━━━━━ RECORDS FOR THIS TASK

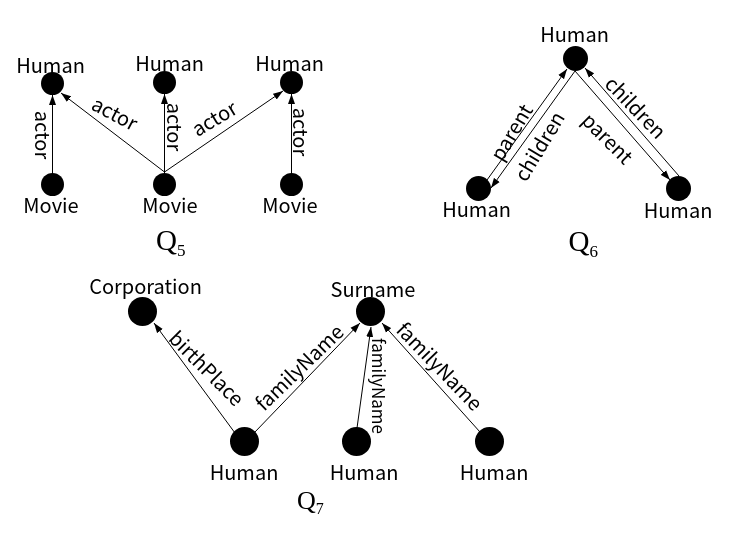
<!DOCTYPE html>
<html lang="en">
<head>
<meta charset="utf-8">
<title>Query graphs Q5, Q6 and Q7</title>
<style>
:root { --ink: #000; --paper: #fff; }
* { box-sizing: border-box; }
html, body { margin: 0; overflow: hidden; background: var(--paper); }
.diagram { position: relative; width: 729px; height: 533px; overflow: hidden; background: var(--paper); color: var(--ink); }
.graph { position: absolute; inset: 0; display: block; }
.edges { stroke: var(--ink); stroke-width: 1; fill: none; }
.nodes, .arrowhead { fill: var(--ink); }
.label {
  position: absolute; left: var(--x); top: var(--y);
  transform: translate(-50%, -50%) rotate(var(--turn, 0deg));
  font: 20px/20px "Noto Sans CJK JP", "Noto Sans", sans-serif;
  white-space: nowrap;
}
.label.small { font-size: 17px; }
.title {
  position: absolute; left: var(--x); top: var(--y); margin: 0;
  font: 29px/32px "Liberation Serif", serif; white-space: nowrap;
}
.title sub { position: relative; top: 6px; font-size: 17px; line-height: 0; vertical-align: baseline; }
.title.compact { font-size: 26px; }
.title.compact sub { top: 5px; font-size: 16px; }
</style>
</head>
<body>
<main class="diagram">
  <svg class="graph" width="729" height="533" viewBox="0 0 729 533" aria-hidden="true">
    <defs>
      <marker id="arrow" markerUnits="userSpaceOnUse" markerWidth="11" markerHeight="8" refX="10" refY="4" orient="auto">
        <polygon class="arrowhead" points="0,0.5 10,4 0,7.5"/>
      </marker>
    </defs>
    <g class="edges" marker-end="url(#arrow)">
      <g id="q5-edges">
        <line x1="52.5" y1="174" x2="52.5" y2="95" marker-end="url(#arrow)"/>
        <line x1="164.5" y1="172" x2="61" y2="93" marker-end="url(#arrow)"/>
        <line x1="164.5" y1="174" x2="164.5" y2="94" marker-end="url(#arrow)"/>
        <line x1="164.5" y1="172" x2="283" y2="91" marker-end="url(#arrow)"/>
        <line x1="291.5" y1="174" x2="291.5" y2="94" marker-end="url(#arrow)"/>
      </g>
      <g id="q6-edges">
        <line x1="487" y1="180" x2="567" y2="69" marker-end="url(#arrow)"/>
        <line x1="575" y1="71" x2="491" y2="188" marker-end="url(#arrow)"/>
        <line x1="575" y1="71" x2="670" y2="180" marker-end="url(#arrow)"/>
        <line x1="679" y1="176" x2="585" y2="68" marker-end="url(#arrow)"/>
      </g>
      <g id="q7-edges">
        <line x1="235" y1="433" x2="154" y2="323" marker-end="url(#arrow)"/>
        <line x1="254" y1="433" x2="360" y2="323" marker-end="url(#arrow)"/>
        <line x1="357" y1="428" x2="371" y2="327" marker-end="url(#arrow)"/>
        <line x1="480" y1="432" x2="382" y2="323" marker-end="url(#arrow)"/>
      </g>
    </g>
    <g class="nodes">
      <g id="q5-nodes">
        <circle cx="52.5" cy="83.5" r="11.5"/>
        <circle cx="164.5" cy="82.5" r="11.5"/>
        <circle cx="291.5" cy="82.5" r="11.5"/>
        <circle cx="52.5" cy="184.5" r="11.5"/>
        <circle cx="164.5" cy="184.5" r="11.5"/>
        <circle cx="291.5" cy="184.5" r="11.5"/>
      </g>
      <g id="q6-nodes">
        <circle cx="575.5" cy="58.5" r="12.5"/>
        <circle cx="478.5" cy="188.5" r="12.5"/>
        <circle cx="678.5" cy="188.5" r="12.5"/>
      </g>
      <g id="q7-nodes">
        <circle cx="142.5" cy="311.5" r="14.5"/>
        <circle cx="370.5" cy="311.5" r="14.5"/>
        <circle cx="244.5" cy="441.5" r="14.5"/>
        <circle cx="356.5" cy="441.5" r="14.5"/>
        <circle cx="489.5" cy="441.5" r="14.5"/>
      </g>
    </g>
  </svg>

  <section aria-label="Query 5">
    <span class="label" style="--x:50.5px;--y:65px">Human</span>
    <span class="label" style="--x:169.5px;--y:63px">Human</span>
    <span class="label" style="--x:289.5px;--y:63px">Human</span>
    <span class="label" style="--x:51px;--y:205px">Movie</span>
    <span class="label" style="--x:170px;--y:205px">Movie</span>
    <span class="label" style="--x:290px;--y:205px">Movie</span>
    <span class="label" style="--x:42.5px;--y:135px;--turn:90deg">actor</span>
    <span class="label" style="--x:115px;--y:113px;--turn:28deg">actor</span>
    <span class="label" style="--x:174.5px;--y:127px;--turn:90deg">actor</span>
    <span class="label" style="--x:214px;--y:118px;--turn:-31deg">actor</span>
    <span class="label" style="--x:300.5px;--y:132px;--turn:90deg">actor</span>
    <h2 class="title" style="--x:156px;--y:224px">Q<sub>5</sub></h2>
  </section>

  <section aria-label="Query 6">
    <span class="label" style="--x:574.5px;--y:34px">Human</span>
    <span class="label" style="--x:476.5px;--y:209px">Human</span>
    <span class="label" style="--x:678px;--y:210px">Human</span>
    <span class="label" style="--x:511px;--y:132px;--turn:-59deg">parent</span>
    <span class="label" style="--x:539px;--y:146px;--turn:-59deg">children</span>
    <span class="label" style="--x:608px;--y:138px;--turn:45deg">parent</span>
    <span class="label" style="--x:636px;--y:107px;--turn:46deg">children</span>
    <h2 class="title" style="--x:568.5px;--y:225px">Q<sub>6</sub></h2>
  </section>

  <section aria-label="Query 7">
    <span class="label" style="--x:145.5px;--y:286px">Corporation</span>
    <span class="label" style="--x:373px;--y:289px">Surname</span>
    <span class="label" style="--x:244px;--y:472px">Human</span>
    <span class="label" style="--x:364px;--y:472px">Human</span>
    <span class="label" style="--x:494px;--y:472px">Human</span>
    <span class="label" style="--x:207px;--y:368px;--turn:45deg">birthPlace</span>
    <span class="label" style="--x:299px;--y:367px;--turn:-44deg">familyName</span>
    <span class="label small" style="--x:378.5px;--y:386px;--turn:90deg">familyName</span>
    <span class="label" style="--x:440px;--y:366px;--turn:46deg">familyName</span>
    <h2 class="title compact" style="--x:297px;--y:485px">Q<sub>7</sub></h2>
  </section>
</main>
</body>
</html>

━━━━━━━━━━
━━━━━ RECORDS FOR THIS TASK

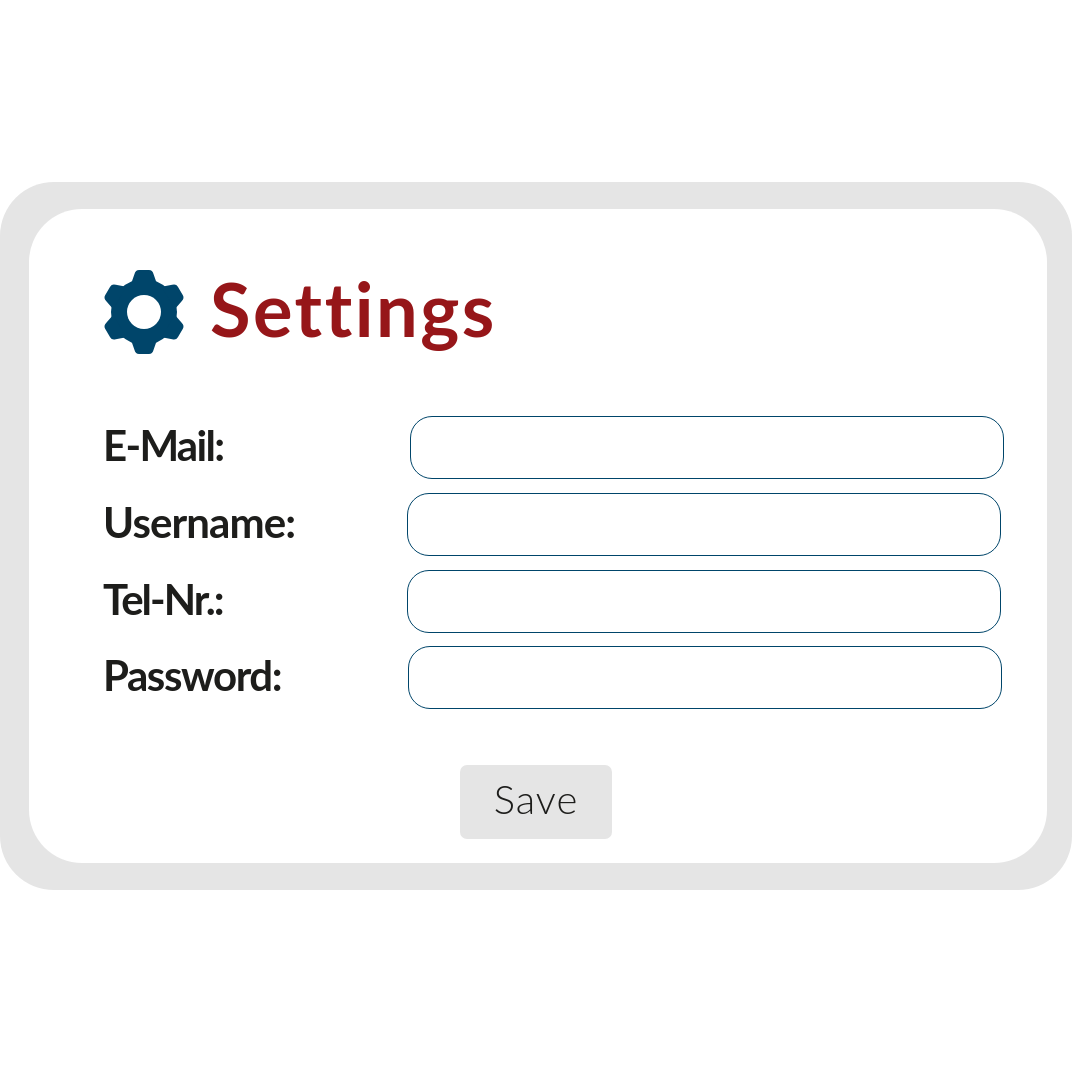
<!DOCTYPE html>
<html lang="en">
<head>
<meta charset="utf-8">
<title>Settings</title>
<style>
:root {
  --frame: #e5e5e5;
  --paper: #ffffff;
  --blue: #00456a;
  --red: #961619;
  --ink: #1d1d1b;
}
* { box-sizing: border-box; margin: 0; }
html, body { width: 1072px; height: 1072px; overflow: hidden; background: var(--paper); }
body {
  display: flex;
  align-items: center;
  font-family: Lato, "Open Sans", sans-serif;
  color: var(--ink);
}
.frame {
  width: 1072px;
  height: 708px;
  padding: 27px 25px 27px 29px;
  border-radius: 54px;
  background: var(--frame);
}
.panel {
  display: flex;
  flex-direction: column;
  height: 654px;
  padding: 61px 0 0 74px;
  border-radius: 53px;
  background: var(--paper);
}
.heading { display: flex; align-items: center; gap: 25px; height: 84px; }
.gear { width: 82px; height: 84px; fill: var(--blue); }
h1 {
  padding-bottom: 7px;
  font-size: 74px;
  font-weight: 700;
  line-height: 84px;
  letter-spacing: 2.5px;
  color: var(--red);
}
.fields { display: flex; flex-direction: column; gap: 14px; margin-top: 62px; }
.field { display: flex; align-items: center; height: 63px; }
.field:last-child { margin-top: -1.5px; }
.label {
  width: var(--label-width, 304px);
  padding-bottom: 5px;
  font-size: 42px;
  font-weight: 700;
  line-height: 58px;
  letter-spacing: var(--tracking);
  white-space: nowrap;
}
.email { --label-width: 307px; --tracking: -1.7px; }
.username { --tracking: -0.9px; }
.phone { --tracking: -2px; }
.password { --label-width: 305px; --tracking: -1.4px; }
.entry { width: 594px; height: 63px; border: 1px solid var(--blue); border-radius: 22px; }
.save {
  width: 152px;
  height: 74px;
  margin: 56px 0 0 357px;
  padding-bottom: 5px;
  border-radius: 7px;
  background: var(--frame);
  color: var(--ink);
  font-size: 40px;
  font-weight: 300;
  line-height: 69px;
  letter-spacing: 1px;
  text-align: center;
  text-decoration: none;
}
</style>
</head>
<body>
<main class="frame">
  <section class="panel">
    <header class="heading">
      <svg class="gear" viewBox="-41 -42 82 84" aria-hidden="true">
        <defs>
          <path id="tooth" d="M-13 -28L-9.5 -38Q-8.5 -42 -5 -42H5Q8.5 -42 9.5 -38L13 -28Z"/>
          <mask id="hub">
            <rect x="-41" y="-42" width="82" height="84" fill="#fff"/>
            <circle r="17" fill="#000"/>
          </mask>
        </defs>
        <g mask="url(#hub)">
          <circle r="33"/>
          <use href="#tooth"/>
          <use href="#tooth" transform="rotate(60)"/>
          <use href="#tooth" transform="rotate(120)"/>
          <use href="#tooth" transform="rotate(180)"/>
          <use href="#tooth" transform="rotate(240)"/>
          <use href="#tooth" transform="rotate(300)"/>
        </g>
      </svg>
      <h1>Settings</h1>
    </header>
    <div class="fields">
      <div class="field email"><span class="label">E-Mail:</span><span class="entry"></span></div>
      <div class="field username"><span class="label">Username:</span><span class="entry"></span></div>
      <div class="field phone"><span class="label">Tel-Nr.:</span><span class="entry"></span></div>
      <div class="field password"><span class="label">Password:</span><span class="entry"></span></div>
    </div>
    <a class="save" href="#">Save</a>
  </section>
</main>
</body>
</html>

━━━━━━━━━━
━━━━━ RECORDS FOR THIS TASK

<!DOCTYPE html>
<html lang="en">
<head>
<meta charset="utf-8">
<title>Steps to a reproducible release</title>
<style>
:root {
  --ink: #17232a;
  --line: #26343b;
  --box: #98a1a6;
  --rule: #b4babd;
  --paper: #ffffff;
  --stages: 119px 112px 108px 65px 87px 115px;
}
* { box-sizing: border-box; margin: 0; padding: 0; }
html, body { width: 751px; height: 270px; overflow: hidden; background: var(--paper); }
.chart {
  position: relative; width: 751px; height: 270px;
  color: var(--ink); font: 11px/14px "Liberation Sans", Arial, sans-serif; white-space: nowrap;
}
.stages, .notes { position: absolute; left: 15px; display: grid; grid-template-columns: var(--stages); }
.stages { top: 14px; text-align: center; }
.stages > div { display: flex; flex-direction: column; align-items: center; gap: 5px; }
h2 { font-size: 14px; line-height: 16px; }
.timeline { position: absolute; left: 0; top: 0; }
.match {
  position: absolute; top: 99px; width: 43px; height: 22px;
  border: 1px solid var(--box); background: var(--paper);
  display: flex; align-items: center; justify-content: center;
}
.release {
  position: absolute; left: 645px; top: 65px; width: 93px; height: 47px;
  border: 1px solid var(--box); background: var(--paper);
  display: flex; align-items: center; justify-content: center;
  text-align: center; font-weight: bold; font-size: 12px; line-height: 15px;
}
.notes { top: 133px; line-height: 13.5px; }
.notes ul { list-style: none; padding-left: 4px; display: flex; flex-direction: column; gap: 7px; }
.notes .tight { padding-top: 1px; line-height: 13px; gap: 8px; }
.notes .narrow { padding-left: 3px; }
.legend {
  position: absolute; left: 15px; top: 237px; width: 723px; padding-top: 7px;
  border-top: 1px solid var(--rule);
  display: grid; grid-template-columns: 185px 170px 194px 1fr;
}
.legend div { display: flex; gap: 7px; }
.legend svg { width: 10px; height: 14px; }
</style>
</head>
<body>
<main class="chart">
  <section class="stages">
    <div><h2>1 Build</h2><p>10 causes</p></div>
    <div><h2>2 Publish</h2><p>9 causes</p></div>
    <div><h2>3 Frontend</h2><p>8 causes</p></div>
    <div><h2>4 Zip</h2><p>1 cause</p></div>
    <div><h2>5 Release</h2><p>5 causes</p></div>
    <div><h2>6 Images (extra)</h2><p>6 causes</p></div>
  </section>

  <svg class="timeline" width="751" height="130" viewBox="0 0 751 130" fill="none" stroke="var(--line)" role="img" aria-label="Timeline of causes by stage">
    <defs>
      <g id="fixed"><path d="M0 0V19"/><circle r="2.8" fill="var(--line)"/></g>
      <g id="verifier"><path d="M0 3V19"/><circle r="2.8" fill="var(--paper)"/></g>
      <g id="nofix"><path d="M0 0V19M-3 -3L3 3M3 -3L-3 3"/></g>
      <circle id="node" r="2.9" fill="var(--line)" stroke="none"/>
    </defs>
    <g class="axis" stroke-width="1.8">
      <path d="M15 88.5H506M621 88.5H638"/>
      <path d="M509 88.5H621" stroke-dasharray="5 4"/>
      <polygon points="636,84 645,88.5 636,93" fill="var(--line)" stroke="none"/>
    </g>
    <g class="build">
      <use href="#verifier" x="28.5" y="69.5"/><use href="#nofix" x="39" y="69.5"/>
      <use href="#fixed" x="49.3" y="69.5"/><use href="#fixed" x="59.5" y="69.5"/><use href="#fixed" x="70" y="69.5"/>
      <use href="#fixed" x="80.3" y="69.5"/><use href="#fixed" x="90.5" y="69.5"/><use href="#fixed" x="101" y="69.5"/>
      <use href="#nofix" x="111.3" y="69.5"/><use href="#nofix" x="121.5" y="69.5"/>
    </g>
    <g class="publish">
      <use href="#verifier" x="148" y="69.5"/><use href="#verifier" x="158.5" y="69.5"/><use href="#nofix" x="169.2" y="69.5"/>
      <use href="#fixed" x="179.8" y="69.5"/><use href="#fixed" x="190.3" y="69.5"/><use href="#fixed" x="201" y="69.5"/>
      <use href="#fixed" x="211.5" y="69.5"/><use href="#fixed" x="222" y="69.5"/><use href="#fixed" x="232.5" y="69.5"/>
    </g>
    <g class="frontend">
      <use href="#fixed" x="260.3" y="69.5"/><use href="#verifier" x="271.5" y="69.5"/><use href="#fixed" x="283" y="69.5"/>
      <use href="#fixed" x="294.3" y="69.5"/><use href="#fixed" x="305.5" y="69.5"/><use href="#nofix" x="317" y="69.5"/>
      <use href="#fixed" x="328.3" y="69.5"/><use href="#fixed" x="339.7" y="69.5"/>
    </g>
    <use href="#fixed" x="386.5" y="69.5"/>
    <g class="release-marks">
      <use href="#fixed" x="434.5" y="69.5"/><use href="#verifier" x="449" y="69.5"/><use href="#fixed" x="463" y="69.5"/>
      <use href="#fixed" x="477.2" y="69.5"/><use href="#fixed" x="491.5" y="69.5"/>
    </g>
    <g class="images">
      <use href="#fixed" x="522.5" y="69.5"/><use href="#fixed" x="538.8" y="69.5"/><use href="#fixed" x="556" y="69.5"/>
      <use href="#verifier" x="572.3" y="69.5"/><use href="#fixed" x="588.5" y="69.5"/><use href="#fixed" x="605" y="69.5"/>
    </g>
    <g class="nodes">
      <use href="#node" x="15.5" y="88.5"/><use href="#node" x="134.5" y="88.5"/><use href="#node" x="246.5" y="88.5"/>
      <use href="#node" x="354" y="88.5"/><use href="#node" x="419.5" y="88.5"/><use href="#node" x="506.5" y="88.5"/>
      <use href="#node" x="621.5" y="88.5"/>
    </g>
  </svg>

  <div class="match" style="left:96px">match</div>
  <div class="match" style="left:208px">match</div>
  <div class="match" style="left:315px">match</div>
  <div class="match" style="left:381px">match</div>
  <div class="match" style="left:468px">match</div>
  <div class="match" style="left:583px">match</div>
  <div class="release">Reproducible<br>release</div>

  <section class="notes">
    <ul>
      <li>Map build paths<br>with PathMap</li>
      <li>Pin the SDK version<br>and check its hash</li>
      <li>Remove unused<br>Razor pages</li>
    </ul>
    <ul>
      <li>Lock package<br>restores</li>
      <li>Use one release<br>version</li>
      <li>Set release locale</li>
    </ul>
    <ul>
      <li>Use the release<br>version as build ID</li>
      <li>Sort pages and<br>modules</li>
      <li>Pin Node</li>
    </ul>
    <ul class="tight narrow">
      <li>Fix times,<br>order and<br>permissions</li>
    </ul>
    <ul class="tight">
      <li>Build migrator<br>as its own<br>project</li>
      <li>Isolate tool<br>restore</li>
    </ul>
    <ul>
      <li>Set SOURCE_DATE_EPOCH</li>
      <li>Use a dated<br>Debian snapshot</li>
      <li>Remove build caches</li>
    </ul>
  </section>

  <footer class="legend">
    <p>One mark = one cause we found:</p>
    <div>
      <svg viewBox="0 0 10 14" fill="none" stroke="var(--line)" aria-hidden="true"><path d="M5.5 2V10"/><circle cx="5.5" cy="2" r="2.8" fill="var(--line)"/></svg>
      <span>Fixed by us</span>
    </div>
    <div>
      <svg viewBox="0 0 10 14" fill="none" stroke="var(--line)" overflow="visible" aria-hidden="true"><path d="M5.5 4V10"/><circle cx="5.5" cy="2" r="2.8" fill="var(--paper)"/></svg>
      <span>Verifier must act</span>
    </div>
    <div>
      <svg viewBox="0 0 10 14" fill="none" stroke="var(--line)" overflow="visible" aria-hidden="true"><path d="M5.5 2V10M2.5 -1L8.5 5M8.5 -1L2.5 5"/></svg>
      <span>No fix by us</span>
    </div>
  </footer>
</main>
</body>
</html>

━━━━━━━━━━

▶ PROMPT: Among the entries, copy every line containing the word "position".

▶ WRITTEN ANSWER:
.diagram { position: relative; width: 729px; height: 533px; overflow: hidden; background: var(--paper); color: var(--ink); }
.graph { position: absolute; inset: 0; display: block; }
  position: absolute; left: var(--x); top: var(--y);
  position: absolute; left: var(--x); top: var(--y); margin: 0;
.title sub { position: relative; top: 6px; font-size: 17px; line-height: 0; vertical-align: baseline; }
  position: relative; width: 751px; height: 270px;
.stages, .notes { position: absolute; left: 15px; display: grid; grid-template-columns: var(--stages); }
.timeline { position: absolute; left: 0; top: 0; }
  position: absolute; top: 99px; width: 43px; height: 22px;
  position: absolute; left: 645px; top: 65px; width: 93px; height: 47px;
  position: absolute; left: 15px; top: 237px; width: 723px; padding-top: 7px;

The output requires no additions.